“Baseball works that way sometimes,” Norris said. “I had a good year last year and this year I feel better than I did last year but I’m not getting the same results. I battle with not getting caught up in that. It's really easy to fall into that. But I do my work every day and it’s really cool to be on a winning team like this.
“That’s what I hated about leaving (the Tigers). They are a winning team. It doesn’t matter what their record is, that’s a winning team and I love to see what’s going on over there.”
When manager AJ Hinch saw the text message was from head athletic trainer Doug Teter, he got a bad feeling in his gut.
“That’s not the kind of text you want on an off day,” he said.
Teter informed him that right-hander Jose Cisnero had cut his right elbow in an accident at his home on Monday. The cut required eight stitches and on Tuesday the Tigers placed Cisnero on the 10-day injured list.
“He slipped on his stairs at home,” Hinch said. “He slid down a couple of steps and put his arm down. He split it open on the outside of his elbow. He got eight stitches and the before and after pictures were both awful.”
Hinch said Cisnero would be shut down for a couple days to let it heal.
“It’s tough, especially for Jose who has done such a great job this year at the back end (of the Tigers’ bullpen),” Hinch said. “He’ll be out at least 10 days. I know where we are at on the calendar. We’ll just have to see where this leads.”
Despite two straight rough outings, Cisnero has been the primary setup man to Gregory Soto. He’s pitched in 67 games with 62 strikeouts in 61⅔ innings with 18 holds and four saves. He’s allowed seven of 33 inherited runners to score.
Right-hander Jason Foley was called up from Triple-A Toledo. It is his third stint with the Tigers this season.
Around the horn
Miguel Cabrera was named the Tigers' nominee for the prestigious Roberto Clemente Award. The award honors a player who best represents the game through extraordinary character, community involvement, philanthropy and positive contributions, both on and off the field.
… Pitching coach Chris Fetter, quality control coach Josh Paul and bullpen catcher Jeremy Carroll were all back with the club Tuesday.
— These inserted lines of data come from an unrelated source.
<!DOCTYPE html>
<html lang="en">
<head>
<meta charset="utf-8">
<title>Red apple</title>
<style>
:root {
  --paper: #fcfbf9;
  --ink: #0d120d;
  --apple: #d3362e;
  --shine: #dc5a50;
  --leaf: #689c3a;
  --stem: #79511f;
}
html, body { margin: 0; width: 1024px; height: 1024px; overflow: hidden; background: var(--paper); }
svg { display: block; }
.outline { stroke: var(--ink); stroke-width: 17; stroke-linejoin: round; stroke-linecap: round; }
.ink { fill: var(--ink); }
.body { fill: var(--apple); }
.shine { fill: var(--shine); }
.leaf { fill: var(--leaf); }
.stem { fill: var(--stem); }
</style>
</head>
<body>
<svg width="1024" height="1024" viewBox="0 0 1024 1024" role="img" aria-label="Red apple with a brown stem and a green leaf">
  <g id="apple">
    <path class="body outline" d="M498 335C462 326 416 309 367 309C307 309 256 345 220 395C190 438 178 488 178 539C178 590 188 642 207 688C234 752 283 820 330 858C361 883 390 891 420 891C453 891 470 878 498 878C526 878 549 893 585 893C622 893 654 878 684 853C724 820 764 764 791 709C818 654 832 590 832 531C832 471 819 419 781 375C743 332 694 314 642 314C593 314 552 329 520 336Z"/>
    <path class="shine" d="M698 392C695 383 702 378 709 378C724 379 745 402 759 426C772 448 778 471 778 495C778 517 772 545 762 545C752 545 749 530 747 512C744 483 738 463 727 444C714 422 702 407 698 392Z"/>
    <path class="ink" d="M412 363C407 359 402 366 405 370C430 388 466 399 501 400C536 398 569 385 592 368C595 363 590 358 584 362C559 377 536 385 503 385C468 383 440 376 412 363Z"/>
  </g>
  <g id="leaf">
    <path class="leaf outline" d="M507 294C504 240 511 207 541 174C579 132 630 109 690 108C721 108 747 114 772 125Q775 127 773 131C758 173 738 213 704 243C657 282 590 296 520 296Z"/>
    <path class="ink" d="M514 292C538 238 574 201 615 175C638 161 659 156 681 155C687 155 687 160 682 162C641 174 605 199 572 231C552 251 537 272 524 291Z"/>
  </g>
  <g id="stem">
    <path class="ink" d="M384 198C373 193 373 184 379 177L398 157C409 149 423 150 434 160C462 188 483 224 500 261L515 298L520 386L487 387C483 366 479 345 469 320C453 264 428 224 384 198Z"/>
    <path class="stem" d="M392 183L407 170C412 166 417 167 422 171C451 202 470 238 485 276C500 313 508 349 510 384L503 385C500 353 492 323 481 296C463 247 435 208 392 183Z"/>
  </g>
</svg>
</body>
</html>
They had been quarantined the previous eight days after being victims of contact tracing.
… Bench coach George Lombard, who tested positive for COVID-19 in Pittsburgh, is on track to return this weekend for the Tigers series in Tampa. The timetable isn’t as clear for relievers Joe Jimenez and Miguel Del Pozo, who also tested positive. Hinch said they are both feeling better physically, but haven’t yet started a throwing program.
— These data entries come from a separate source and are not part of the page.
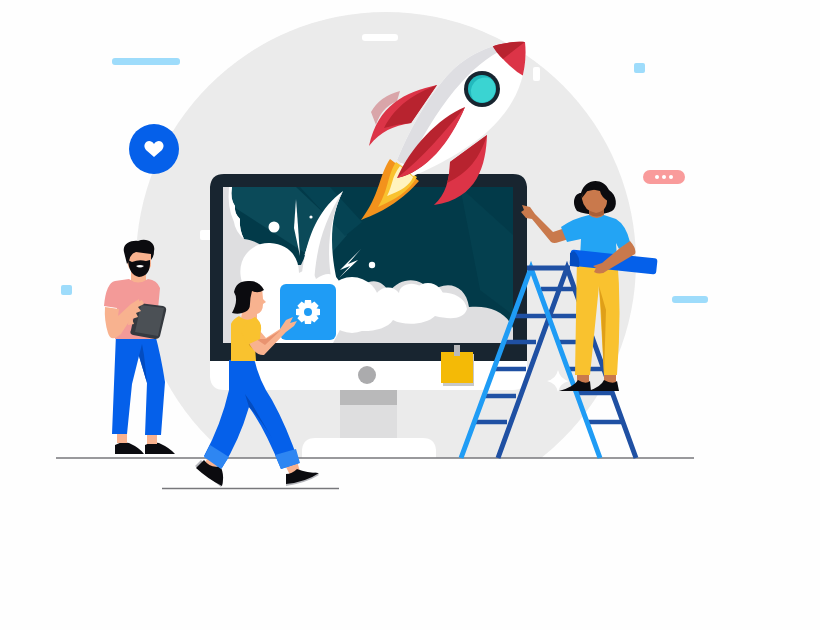
<!DOCTYPE html>
<html lang="en">
<head>
<meta charset="utf-8">
<title>Startup launch illustration</title>
<style>
:root{
  --paper:#fefefe; --disc:#ebebeb; --blue:#0560ea; --sky:#1f9cf5; --navy:#1f50a3; --pale:#9edcfb;
  --frame:#182530; --screen:#023a49; --screen-light:#0b4a59; --cloud:#fff; --cloud-shade:#dedee0;
  --red:#dc3447; --red-dark:#b8232f; --yellow:#f9c22f; --gold:#f4ba06; --orange:#f3921c;
  --skin:#f8b28f; --skin-dark:#c9794c; --skin-shade:#a95f38; --pink:#f39a98; --ink:#0b0b0f; --line:#77777b;
}
html,body{margin:0;width:820px;height:630px;overflow:hidden;background:var(--paper)}
svg{display:block}
.disc{fill:var(--disc)} .blue{fill:var(--blue)} .sky{fill:var(--sky)} .pale{fill:var(--pale)}
.frame{fill:var(--frame)} .screen{fill:var(--screen)} .screen-light{fill:var(--screen-light)}
.white{fill:var(--cloud)} .shade{fill:var(--cloud-shade)}
.red{fill:var(--red)} .red-dark{fill:var(--red-dark)} .yellow{fill:var(--yellow)} .gold{fill:var(--gold)} .orange{fill:var(--orange)}
.skin{fill:var(--skin)} .skin-dark{fill:var(--skin-dark)} .skin-shade{fill:var(--skin-shade)}
.pink{fill:var(--pink)} .ink{fill:var(--ink)}
.ground{stroke:var(--line);stroke-width:1.6}
.rail-front{stroke:var(--sky);stroke-width:5;fill:none}
.rail-back{stroke:var(--navy);stroke-width:5;fill:none}
.rung{stroke:var(--navy);stroke-width:4.5}
</style>
</head>
<body>
<svg width="820" height="630" viewBox="0 0 820 630" role="img" aria-label="A team launching a rocket out of a computer screen">
<defs>
  <clipPath id="above-ground"><rect width="820" height="458"/></clipPath>
  <clipPath id="screen-area"><rect x="223" y="187" width="290" height="156"/></clipPath>
  <clipPath id="hull-area"><path d="M525 42C497 40 466 54 446 77C424 102 408 134 397 160L413 176C440 165 478 144 498 121C519 98 528 70 525 42Z"/></clipPath>
  <path id="tooth" d="M-3-12H3L4-6H-4Z"/>
</defs>

<g id="backdrop">
  <circle class="disc" cx="386" cy="262" r="250" clip-path="url(#above-ground)"/>
  <rect class="white" x="362" y="34" width="36" height="7" rx="3"/>
  <rect class="white" x="533" y="67" width="7" height="14" rx="2"/>
  <rect class="white" x="200" y="230" width="12" height="10" rx="2"/>
  <path class="white" d="M558 370Q560 379 569 381Q560 383 558 392Q556 383 547 381Q556 379 558 370Z"/>
</g>

<g id="accents">
  <rect class="pale" x="112" y="58" width="68" height="7" rx="3"/>
  <rect class="pale" x="634" y="63" width="11" height="10" rx="2"/>
  <rect class="pale" x="61" y="285" width="11" height="10" rx="2"/>
  <rect class="pale" x="672" y="296" width="36" height="7" rx="3"/>
  <circle class="blue" cx="154" cy="149" r="25"/>
  <path class="white" d="M154 157L146 150C141 144 149 137 154 144C159 137 167 144 162 150Z"/>
  <rect x="643" y="170" width="42" height="14" rx="7" fill="#f99b9b"/>
  <g class="white"><circle cx="657" cy="177" r="2"/><circle cx="664" cy="177" r="2"/><circle cx="671" cy="177" r="2"/></g>
</g>

<g id="monitor">
  <rect x="340" y="388" width="57" height="52" fill="#dededf"/>
  <rect x="340" y="390" width="57" height="15" fill="#b9b9ba"/>
  <path class="white" d="M302 458V450Q303 438 315 438H423Q435 438 436 450V458Z"/>
  <path class="white" d="M210 359H527V377Q526 390 513 390H224Q211 390 210 377Z"/>
  <path class="frame" d="M210 361V187Q211 174 224 174H513Q526 174 527 187V361Z"/>
  <rect class="screen" x="223" y="187" width="290" height="156"/>
  <circle cx="367" cy="375" r="9" fill="#ababad"/>
  <g clip-path="url(#screen-area)">
    <path class="screen-light" d="M223 187H296L347 235L322 264L223 200Z"/>
    <path d="M300 187H330L362 222L345 236Z" fill="#054353"/>
    <path class="screen-light" d="M460 187L513 235V315L480 290Z" opacity=".35"/>
    <path class="shade" d="M223 187H232Q230 199 235 206Q234 213 240 219Q239 229 244 239C260 241 270 250 275 265H301C311 245 312 225 330 206C324 235 331 255 336 282L350 297C365 278 380 276 389 292C402 275 423 278 430 292C447 279 466 285 469 307C490 305 506 312 513 328V343H223Z"/>
    <path class="white" d="M229 187H232Q230 199 235 206Q234 213 240 219Q239 229 244 239Q235 231 234 222Q227 207 229 187Z"/>
    <path class="white" d="M301 282C304 249 313 213 343 191C329 218 330 250 337 281Z"/>
    <path class="shade" d="M314 284C316 249 323 222 343 191C329 220 326 252 332 283Z"/>
    <path class="white" d="M242 282C235 260 251 242 270 243C289 244 299 257 299 273C307 268 314 272 316 279C328 270 336 274 340 283C356 274 372 282 376 294C383 285 394 286 399 293C400 282 421 279 428 295C444 289 465 294 467 309C464 319 451 320 435 316C426 325 404 326 393 320C385 333 354 334 342 326L333 343H250L239 310Z"/>
    <circle class="white" cx="352" cy="305" r="28"/>
    <circle class="white" cx="428" cy="299" r="16"/>
    <path class="white" d="M296 199L294 228L300 256L298 226Z"/>
    <path class="white" d="M312 234L304 256L309 249L304 271L313 245L308 250Z"/>
    <path class="white" d="M361 249L340 270L350 266L339 278L358 260L348 264Z"/>
    <g class="white"><circle cx="274" cy="227" r="5.5"/><circle cx="311" cy="217" r="1.6"/><circle cx="372" cy="265" r="3.2"/></g>
  </g>
  <rect x="443" y="354" width="31" height="32" fill="#c7c8c9"/>
  <rect class="gold" x="441" y="352" width="32" height="31"/>
  <rect x="454" y="345" width="6" height="11" fill="#b8b9bb"/>
</g>

<g id="rocket">
  <path class="orange" d="M390 159C379 175 380 195 361 220C387 210 403 199 419 181Z"/>
  <path class="yellow" d="M396 162C387 176 389 189 378 207C396 199 408 192 417 177Z"/>
  <path d="M400 166C391 178 393 185 387 196C401 191 410 185 413 177Z" fill="#fff3bf"/>
  <path class="red" d="M437 85C405 92 378 105 369 146C381 131 393 126 411 123Z"/>
  <path class="red-dark" d="M437 85C414 94 396 105 384 128Q397 124 411 123Z"/>
  <path class="red" d="M487 135C486 164 478 199 434 205C446 194 449 181 450 162Z"/>
  <path class="red-dark" d="M487 135C480 158 468 173 447 183Q450 174 450 162Z"/>
  <path class="red-dark" d="M371 112Q380 96 400 91L397 101Q381 108 376 125Z" opacity=".35"/>
  <g clip-path="url(#hull-area)">
    <rect class="white" x="390" y="35" width="145" height="150"/>
    <path d="M525 42C490 49 451 79 408 165L390 160L440 70L490 38Z" fill="#dedee2"/>
    <path class="red" d="M491 43Q506 67 527 78L535 35Z"/>
    <path class="red-dark" d="M491 43Q496 53 503 59L526 41V35Z"/>
  </g>
  <path class="red-dark" d="M465 107C438 118 410 148 397 178C424 173 449 143 465 107Z"/>
  <path class="red" d="M465 107C447 129 423 158 397 178C427 171 450 143 465 107Z"/>
  <circle class="frame" cx="482" cy="89" r="18"/>
  <circle cx="482" cy="89" r="14" fill="#23b9bd"/>
  <path d="M473 99A14 14 0 0 1 491 79A13 13 0 0 1 473 99Z" fill="#3ad4d2"/>
</g>

<g id="ground-lines">
  <line class="ground" x1="56" y1="458" x2="694" y2="458"/>
  <line class="ground" x1="162" y1="488.5" x2="339" y2="488.5"/>
</g>

<g id="ladder">
  <g class="rung">
    <line x1="541" y1="289" x2="574" y2="289"/><line x1="512" y1="316" x2="546" y2="316"/>
    <line x1="502" y1="342" x2="536" y2="342"/><line x1="494" y1="369" x2="526" y2="369"/>
    <line x1="484" y1="396" x2="516" y2="396"/><line x1="474" y1="422" x2="507" y2="422"/>
    <line x1="549" y1="316" x2="586" y2="316"/><line x1="558" y1="342" x2="595" y2="342"/>
    <line x1="567" y1="369" x2="604" y2="369"/><line x1="577" y1="393" x2="614" y2="393"/>
    <line x1="586" y1="422" x2="623" y2="422"/>
  </g>
  <path class="rail-back" d="M498 458L567 268L636 458"/>
  <path class="rail-front" d="M461 458L531 268L600 458"/>
  <path class="rail-back" d="M527 268H570"/>
</g>

<g id="woman-on-ladder">
  <path class="skin-dark" d="M577 367H589V386H577ZM604 367H616V386H604Z"/>
  <path class="ink" d="M559 391Q574 387 578 380Q586 385 590 381L591 391ZM588 391Q601 387 604 380Q613 385 617 381L619 391Z"/>
  <path class="yellow" d="M577 255H617Q622 310 617 375H604L599 286L590 375H575Z"/>
  <path d="M599 286L601 310L604 375L606 310Z" fill="#df9f18"/>
  <path class="skin-dark" d="M577 224L553 232L535 214L530 207L522 205L524 210L521 212L526 218L532 219L551 242Q554 244 559 242L582 235Z"/>
  <path class="ink" d="M577 211C571 202 575 193 581 193C585 178 603 177 609 190C617 195 618 207 612 211C603 216 586 215 577 211Z"/>
  <path class="skin-dark" d="M589 205H604V218L597 223L589 218Z"/>
  <path class="skin-shade" d="M589 209Q597 216 604 208V214Q597 219 589 214Z"/>
  <path class="skin-dark" d="M582 199Q581 191 588 191Q598 188 604 191L607 198Q608 211 596 213Q584 211 582 199Z"/>
  <path class="ink" d="M582 198Q582 184 597 184Q610 185 609 202Q601 197 600 191Q594 190 590 187Q586 193 582 198Z"/>
  <path d="M589 215Q597 221 604 215L616 219Q626 225 630 242L619 249L616 243L617 258H580L581 239L567 242L561 227Q574 218 589 215Z" fill="#23a4f4"/>
  <rect class="blue" x="570" y="254" width="87" height="16" rx="3" transform="rotate(6 613 262)"/>
  <path d="M574 251Q581 257 579 267L570 266V253Z" fill="#034cc0"/>
  <path class="skin-dark" d="M620 248L630 241Q637 249 635 254L608 270Q601 276 594 272L596 268L593 266L602 263Z"/>
</g>

<g id="man-with-tablet">
  <path class="ink" d="M115 454V445L122 442L129 443Q140 448 144 454ZM145 454V445L152 442L159 443Q170 448 175 454Z"/>
  <path class="skin" d="M117 428H127V443H117ZM147 428H157V444H147Z"/>
  <path class="blue" d="M116 334H155Q161 356 165 382L161 435H145L147 383L139 356L132 384L127 434H112Z"/>
  <path d="M139 356L142 344L144 355L147 383Z" fill="#034cc0"/>
  <path class="skin" d="M131 270H146V286H131Z"/>
  <path class="pink" d="M129 279Q138 286 148 279Q157 280 160 288L158 309L155 339H115L117 308L104 306Q106 283 115 281Z"/>
  <path class="skin" d="M105 307L119 309L118 316L131 304L139 299L139 306L121 334Q111 343 108 333Q104 320 105 307Z"/>
  <path d="M139 303L163 306Q167 307 166 311L160 336Q159 339 155 339L133 335Q129 334 131 330L136 306Z" fill="#35393f"/>
  <path d="M141 305L164 308L158 336L135 332Z" fill="#4b5055"/>
  <path class="skin" d="M130 306L142 300L144 304L138 307L141 311L136 313L138 317L132 319L134 324L128 325Z"/>
  <path class="skin" d="M127 250H151V266Q147 275 138 275Q129 273 127 262Z"/>
  <path class="ink" d="M124 252C122 244 131 240 138 241C148 237 156 244 154 251Q154 257 151 260V254Q143 253 136 252Q130 254 129 261L127 264Z"/>
  <path class="ink" d="M128 260L132 262Q139 259 146 261L150 260Q151 276 139 277Q129 275 128 260Z"/>
  <path d="M136 266Q140 264 144 266Q140 269 136 266Z" fill="#fff"/>
</g>

<g id="woman-with-block">
  <g id="settings-block">
    <rect class="sky" x="280" y="284" width="56" height="56" rx="6"/>
    <g class="white" transform="translate(308 312)">
      <use href="#tooth"/><use href="#tooth" transform="rotate(45)"/><use href="#tooth" transform="rotate(90)"/><use href="#tooth" transform="rotate(135)"/>
      <use href="#tooth" transform="rotate(180)"/><use href="#tooth" transform="rotate(225)"/><use href="#tooth" transform="rotate(270)"/><use href="#tooth" transform="rotate(315)"/>
      <circle r="9"/><circle class="sky" r="4"/>
    </g>
  </g>
  <path class="skin" d="M208 456L218 464L212 472L204 466ZM284 463L297 461L301 475L291 477Z"/>
  <path d="M195 466L221 487L223 483L201 460ZM286 486Q306 483 319 475L316 472L286 480Z" fill="#b6b7bc"/>
  <path class="ink" d="M196 468L204 460Q211 469 220 466Q225 474 222 486Q208 479 196 468ZM286 484V474Q292 474 297 469Q307 473 319 473Q306 482 286 484Z"/>
  <path class="blue" d="M229 360L254 358Q259 381 272 400Q287 427 299 463L281 469Q265 429 249 407Q239 441 222 468L204 456Q221 425 229 390Z"/>
  <path d="M210 445L229 457L221 469L204 457ZM275 455L296 449L300 463L281 469Z" fill="#2e86f2"/>
  <path d="M249 407L245 394L252 404L272 438Q260 418 249 407Z" fill="#034cc0"/>
  <path class="skin" d="M243 306H257V322L249 328L241 318Z"/>
  <path class="skin" d="M245 287H262L263 299L266 302L263 304Q263 312 257 314Q246 313 244 302Z"/>
  <path class="ink" d="M232 313Q239 300 234 292Q236 281 248 281Q259 280 264 290Q258 294 252 291Q250 298 250 304Q250 310 245 312Q239 315 232 313Z"/>
  <path class="yellow" d="M239 316Q247 323 255 317Q262 322 261 330L255 346L256 361H231V324Q233 319 239 316Z"/>
  <path d="M246 329Q248 346 255 346V350Q246 347 246 329Z" fill="#db9f18"/>
  <path class="skin" d="M248 341L260 331L266 338L280 329L286 320L293 317L290 323L297 321L294 326L286 332L264 355Q255 356 248 341Z"/>
  <path d="M256 339L266 339L281 330L265 345Z" fill="#e99370"/>
  <path class="yellow" d="M247 322Q256 318 261 326L260 339L247 345L241 331Z"/>
</g>
</svg>
</body>
</html>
Brewers at Tigers
► First pitch: 1:10 p.m. Wednesday, Comerica Park, Detroit
► TV/radio: BSD, MLBN/97.1
► RHP Brandon Woodruff (9-8, 2.48), Brewers: It’s fair to wonder how he ever lost eight games. His four-seam fastball averages 96.5 mph. He’s got 103 punch-outs with it in 239 plate appearances, and a 30% swing-and-miss rate. His curve (.141 opponent average), change-up (.189) and slider (.241) are plus pitches, too.
► RHP Matt Manning (3-6, 6.14), Tigers: He had four strikeouts in three innings before he took comebacker off the inside of his knee in his last start. He didn’t miss any time between starts, though. His numbers show the difficulty of trying to develop against big-league hitters — .305/.355/.484 opponent slash-line, 91 mph average exit velocity on balls in play against him.